### PROBLEM
Which lines of the data include the string "floor"? List them all.

++++++++

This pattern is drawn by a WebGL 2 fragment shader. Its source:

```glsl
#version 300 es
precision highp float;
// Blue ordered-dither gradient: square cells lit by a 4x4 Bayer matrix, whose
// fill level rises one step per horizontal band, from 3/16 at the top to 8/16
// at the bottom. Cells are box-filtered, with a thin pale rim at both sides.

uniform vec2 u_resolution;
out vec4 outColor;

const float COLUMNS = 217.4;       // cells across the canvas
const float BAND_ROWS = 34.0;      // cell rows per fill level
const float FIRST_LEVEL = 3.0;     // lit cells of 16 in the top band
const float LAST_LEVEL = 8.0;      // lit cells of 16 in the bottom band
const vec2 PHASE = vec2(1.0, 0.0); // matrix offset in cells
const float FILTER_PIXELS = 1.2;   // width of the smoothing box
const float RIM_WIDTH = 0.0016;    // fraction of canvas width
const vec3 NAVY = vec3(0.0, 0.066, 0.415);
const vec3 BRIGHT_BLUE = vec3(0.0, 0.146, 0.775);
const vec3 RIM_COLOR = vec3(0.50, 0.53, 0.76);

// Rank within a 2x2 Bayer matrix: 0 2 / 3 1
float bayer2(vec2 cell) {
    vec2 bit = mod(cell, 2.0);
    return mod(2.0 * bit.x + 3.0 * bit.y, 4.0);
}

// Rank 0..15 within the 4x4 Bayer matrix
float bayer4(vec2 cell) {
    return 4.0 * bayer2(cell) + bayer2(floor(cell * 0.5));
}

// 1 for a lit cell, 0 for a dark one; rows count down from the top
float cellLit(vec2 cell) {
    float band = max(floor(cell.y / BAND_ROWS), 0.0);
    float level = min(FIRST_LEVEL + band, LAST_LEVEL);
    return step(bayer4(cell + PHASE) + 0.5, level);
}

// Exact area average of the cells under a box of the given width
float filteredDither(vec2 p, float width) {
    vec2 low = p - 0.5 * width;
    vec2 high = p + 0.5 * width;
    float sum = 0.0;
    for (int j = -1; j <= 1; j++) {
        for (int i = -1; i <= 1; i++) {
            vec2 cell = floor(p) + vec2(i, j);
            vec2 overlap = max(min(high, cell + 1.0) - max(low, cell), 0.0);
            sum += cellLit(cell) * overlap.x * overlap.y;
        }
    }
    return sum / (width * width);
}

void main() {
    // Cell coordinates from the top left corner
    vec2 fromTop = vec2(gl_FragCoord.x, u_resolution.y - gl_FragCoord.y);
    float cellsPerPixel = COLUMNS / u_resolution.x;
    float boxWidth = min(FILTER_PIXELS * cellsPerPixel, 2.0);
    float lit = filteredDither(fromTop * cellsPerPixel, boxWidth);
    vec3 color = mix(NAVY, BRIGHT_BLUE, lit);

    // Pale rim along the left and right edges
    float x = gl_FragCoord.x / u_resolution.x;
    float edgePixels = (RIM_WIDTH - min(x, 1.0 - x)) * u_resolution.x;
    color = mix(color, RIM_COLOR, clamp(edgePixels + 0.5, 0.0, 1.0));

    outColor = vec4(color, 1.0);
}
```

++++++++

### RESPONSE BELOW
    return 4.0 * bayer2(cell) + bayer2(floor(cell * 0.5));
    float band = max(floor(cell.y / BAND_ROWS), 0.0);
            vec2 cell = floor(p) + vec2(i, j);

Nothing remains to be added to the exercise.